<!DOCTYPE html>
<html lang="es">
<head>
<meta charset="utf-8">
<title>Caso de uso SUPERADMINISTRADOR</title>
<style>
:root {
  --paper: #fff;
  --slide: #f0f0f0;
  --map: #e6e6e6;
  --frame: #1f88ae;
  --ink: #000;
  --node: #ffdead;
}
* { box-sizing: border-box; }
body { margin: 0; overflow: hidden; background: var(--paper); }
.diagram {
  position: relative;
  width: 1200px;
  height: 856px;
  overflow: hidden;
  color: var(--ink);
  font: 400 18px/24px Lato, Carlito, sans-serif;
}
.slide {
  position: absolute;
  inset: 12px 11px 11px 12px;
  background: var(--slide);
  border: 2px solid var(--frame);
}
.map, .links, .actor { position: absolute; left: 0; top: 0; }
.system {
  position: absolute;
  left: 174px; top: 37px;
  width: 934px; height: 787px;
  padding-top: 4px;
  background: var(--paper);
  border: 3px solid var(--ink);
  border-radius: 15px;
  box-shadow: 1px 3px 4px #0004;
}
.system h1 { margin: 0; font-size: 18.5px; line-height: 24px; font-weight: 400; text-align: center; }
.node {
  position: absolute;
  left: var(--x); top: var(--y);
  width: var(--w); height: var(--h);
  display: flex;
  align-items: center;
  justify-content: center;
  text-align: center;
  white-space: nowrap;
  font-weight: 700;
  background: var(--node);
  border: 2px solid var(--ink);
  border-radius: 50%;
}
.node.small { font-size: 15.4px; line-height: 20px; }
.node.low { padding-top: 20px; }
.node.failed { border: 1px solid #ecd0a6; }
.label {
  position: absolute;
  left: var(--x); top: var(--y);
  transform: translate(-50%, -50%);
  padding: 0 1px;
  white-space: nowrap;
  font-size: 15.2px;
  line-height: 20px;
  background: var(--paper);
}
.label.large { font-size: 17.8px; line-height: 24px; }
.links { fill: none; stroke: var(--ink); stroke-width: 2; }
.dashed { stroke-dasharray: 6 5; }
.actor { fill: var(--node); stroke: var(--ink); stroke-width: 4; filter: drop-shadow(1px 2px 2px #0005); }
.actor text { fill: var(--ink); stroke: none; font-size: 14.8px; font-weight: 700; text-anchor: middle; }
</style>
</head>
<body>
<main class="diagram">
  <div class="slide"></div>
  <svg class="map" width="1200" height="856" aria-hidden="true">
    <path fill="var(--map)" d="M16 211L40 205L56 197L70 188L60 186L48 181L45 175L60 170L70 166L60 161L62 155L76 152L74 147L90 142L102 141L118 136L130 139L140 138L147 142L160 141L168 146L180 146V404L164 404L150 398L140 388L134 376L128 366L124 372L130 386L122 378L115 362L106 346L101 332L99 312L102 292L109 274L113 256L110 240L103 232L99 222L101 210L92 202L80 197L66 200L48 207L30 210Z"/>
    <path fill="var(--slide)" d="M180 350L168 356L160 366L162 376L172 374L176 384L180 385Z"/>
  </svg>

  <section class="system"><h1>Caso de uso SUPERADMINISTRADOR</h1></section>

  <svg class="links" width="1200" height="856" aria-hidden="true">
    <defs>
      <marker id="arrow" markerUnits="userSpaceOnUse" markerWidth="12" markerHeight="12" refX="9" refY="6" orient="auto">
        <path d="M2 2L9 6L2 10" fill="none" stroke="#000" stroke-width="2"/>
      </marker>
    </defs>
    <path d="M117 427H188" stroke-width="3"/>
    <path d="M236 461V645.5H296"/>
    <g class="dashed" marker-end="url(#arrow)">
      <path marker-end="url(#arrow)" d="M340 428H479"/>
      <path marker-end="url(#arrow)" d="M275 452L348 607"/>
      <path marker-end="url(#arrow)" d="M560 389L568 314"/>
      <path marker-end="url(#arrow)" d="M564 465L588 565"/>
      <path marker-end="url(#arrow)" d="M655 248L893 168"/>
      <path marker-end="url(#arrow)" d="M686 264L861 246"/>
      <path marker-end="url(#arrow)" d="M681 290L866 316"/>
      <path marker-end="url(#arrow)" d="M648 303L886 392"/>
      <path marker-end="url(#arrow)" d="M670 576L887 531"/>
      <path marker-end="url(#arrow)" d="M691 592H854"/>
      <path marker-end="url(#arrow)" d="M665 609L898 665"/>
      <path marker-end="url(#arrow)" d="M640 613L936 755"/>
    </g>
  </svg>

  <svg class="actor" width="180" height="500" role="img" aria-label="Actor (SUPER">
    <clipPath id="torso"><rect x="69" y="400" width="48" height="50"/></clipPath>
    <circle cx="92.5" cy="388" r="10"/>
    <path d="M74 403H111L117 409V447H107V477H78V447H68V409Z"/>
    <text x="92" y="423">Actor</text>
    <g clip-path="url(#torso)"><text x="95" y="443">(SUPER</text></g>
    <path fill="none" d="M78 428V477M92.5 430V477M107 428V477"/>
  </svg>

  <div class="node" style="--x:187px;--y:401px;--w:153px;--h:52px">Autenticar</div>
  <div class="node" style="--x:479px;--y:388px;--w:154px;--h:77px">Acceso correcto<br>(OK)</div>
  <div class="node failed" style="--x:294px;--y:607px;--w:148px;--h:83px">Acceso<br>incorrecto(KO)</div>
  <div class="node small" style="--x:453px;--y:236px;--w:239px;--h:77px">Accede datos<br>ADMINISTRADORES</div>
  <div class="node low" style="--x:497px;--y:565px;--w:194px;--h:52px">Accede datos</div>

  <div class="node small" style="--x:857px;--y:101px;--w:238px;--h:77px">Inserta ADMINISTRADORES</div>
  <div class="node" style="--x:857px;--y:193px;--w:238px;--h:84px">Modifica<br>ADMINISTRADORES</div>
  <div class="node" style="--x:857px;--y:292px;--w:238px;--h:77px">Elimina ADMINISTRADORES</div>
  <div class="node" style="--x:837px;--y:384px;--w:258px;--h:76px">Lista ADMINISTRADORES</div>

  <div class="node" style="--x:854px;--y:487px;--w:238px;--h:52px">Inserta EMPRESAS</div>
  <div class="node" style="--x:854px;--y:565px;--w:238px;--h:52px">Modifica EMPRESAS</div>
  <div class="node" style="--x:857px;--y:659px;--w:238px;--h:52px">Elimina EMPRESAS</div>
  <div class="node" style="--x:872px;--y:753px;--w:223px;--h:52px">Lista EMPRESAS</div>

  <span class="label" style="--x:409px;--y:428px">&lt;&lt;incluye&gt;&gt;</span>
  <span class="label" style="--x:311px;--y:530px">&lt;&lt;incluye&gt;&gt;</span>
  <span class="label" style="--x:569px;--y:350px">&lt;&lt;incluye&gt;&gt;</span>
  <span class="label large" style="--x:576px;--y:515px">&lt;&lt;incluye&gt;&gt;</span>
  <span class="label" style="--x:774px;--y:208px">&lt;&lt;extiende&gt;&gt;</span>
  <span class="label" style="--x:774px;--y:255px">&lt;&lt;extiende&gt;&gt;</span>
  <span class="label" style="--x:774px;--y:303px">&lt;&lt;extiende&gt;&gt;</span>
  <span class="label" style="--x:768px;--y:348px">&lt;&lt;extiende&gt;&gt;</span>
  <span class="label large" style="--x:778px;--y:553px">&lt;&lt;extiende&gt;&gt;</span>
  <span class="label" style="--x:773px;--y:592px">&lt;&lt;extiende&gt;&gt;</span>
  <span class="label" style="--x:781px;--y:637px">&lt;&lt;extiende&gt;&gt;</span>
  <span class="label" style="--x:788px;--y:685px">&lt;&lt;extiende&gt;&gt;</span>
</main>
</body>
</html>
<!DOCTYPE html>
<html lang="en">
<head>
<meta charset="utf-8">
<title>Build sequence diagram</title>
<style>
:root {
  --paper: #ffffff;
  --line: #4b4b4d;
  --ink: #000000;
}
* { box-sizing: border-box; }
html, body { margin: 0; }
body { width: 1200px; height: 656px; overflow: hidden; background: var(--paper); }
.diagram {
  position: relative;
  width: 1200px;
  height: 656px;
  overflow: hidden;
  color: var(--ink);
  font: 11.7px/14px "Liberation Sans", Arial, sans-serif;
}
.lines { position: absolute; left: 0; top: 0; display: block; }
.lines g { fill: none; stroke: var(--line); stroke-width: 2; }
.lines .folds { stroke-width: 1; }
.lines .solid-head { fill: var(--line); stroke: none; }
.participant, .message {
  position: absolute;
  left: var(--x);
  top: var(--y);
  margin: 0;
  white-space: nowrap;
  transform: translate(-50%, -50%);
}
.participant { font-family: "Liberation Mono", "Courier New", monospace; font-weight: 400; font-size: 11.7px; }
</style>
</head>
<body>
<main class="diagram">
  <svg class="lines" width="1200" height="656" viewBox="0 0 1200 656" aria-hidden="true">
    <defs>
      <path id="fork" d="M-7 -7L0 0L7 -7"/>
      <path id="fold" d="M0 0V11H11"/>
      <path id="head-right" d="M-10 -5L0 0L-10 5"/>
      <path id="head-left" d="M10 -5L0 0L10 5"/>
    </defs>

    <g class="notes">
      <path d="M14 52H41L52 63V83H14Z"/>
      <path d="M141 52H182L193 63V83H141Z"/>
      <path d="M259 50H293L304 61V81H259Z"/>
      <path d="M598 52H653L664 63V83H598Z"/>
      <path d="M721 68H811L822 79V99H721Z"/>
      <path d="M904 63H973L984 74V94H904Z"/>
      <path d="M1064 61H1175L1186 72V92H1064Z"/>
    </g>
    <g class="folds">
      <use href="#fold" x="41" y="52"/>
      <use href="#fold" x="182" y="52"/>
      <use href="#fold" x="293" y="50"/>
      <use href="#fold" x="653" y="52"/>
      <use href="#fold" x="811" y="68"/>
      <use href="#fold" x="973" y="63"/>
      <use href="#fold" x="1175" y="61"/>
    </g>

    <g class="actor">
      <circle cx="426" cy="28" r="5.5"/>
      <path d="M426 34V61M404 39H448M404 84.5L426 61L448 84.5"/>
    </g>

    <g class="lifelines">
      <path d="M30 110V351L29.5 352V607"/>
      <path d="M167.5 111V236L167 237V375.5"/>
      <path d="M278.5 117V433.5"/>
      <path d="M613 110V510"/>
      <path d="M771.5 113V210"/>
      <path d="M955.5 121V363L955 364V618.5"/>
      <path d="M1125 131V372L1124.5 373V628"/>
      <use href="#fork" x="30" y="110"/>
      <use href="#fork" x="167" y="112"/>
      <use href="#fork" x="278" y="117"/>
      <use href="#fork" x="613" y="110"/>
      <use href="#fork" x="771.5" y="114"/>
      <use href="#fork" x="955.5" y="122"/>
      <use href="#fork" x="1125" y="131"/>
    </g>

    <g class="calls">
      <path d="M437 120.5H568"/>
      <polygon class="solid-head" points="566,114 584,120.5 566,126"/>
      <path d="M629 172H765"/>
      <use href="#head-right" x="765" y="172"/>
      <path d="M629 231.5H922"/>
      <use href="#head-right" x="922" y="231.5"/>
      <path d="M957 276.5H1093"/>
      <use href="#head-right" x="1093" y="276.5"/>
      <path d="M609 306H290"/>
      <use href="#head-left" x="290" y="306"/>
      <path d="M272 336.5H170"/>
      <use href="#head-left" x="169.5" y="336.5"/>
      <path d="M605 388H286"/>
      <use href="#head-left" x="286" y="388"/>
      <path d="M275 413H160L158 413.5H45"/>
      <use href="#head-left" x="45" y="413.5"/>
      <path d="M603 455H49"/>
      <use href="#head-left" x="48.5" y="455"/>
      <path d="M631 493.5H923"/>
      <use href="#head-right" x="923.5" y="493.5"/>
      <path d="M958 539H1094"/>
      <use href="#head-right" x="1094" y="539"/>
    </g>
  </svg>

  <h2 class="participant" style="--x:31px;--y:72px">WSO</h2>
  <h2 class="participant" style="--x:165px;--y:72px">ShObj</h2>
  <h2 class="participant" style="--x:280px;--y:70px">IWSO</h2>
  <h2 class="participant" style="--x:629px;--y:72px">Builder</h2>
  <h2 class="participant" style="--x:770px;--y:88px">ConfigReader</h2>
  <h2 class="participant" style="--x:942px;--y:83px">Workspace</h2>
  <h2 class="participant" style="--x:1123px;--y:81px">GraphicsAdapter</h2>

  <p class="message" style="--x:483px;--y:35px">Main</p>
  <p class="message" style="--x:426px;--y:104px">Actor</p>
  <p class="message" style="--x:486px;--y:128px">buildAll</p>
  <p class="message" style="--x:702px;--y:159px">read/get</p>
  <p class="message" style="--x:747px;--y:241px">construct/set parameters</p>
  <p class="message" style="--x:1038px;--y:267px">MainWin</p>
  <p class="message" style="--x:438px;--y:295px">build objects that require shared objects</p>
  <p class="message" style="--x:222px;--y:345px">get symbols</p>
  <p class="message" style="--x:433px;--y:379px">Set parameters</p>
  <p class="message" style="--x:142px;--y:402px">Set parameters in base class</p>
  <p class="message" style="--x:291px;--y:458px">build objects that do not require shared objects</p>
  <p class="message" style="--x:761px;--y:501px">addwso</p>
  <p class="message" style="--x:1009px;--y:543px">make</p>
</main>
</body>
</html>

==========

◆ What the exercise asks
Gather up every line in the data above that contains the word "border", copying each one.

◆ Task answer
* { box-sizing: border-box; }
  border: 2px solid var(--frame);
  border: 3px solid var(--ink);
  border-radius: 15px;
  border: 2px solid var(--ink);
  border-radius: 50%;
.node.failed { border: 1px solid #ecd0a6; }
* { box-sizing: border-box; }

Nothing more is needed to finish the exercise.